(Data for this exercise begins)
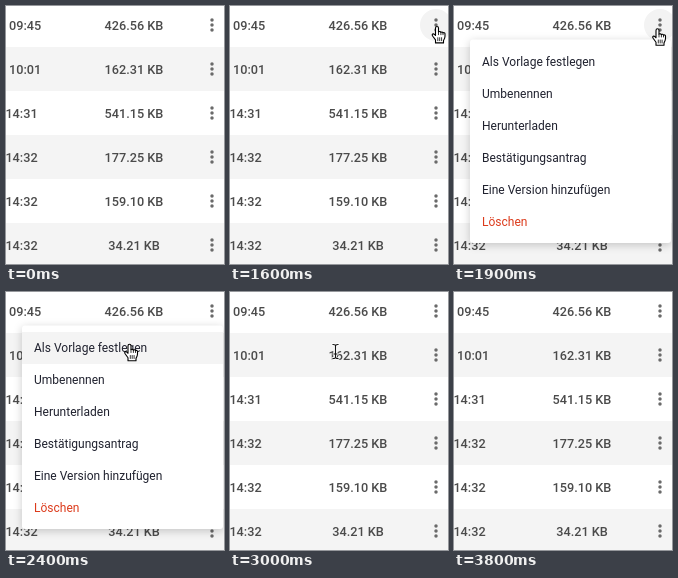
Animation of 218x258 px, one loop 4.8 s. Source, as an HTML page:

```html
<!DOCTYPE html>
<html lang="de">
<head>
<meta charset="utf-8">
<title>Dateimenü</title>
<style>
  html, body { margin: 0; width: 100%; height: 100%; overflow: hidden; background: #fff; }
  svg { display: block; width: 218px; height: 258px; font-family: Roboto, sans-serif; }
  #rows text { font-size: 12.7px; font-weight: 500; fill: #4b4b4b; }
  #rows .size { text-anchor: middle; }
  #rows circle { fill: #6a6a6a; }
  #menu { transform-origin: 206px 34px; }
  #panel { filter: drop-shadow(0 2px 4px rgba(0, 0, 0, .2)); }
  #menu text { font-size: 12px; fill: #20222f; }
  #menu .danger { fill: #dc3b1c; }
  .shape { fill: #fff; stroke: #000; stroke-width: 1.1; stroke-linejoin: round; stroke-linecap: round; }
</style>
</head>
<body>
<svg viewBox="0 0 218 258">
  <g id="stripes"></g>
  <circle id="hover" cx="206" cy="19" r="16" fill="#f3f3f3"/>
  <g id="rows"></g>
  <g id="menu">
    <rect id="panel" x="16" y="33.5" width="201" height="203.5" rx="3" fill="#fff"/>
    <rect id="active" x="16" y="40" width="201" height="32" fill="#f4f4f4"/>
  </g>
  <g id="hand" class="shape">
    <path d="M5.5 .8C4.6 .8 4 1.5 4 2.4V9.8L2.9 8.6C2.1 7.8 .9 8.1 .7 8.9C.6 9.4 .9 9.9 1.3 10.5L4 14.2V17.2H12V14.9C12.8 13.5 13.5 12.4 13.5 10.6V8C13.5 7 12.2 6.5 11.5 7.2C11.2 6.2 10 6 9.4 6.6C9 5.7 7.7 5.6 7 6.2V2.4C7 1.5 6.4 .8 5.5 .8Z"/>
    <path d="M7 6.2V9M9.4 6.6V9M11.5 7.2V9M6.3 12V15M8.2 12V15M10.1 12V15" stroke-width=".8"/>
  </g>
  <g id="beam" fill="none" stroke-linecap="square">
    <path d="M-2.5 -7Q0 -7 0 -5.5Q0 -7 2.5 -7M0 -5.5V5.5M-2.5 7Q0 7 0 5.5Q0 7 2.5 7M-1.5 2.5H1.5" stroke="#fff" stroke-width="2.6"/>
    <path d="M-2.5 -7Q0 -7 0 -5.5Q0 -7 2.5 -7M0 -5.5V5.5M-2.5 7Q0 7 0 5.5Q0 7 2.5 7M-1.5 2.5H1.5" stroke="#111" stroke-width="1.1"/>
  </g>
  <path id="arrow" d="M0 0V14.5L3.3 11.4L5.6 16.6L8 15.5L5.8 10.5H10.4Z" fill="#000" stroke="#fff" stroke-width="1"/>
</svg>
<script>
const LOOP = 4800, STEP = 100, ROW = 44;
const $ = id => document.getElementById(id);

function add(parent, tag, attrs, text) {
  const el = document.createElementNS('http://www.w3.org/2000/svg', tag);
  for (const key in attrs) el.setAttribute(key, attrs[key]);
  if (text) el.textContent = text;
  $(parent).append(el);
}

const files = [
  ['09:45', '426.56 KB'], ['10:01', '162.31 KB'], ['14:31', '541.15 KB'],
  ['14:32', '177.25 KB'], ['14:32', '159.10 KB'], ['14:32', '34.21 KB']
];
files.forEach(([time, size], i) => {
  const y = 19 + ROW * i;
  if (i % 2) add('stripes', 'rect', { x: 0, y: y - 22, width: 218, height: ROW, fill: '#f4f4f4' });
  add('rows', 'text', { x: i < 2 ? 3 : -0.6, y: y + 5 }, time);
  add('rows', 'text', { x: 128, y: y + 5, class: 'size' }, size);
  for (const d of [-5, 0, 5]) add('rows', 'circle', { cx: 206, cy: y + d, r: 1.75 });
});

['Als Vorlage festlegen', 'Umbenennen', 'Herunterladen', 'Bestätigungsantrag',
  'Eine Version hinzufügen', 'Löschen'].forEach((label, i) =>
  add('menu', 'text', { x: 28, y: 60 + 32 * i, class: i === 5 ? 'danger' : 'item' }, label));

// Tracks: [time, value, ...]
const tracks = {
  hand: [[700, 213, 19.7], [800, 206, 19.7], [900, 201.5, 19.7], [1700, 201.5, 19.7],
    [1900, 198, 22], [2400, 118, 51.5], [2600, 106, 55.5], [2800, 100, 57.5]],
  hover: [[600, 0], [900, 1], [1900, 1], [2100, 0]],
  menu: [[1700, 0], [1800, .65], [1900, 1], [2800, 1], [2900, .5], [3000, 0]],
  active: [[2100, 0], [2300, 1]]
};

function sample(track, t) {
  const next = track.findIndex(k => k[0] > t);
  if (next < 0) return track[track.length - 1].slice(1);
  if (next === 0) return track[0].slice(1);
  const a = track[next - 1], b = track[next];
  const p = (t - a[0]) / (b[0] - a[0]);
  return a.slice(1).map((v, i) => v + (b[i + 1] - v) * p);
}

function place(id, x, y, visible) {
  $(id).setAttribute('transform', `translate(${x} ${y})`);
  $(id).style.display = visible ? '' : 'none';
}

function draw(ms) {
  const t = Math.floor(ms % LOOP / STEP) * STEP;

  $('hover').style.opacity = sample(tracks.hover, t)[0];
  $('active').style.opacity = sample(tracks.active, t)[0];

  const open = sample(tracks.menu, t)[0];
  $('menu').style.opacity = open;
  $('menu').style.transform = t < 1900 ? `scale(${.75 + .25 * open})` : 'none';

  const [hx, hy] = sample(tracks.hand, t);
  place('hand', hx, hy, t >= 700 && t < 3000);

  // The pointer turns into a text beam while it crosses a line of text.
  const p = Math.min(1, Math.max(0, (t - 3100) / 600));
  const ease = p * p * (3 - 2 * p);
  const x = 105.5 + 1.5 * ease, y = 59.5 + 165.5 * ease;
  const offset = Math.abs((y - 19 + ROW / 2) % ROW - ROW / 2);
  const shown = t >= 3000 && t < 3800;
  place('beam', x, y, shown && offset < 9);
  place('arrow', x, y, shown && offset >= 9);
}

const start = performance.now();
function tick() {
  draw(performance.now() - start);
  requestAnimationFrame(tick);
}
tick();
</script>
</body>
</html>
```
(Data for this exercise ends)
Assignment> Look through the entries and work out how many lines have the word "place" in them; reply with that number only.

Answer section> 4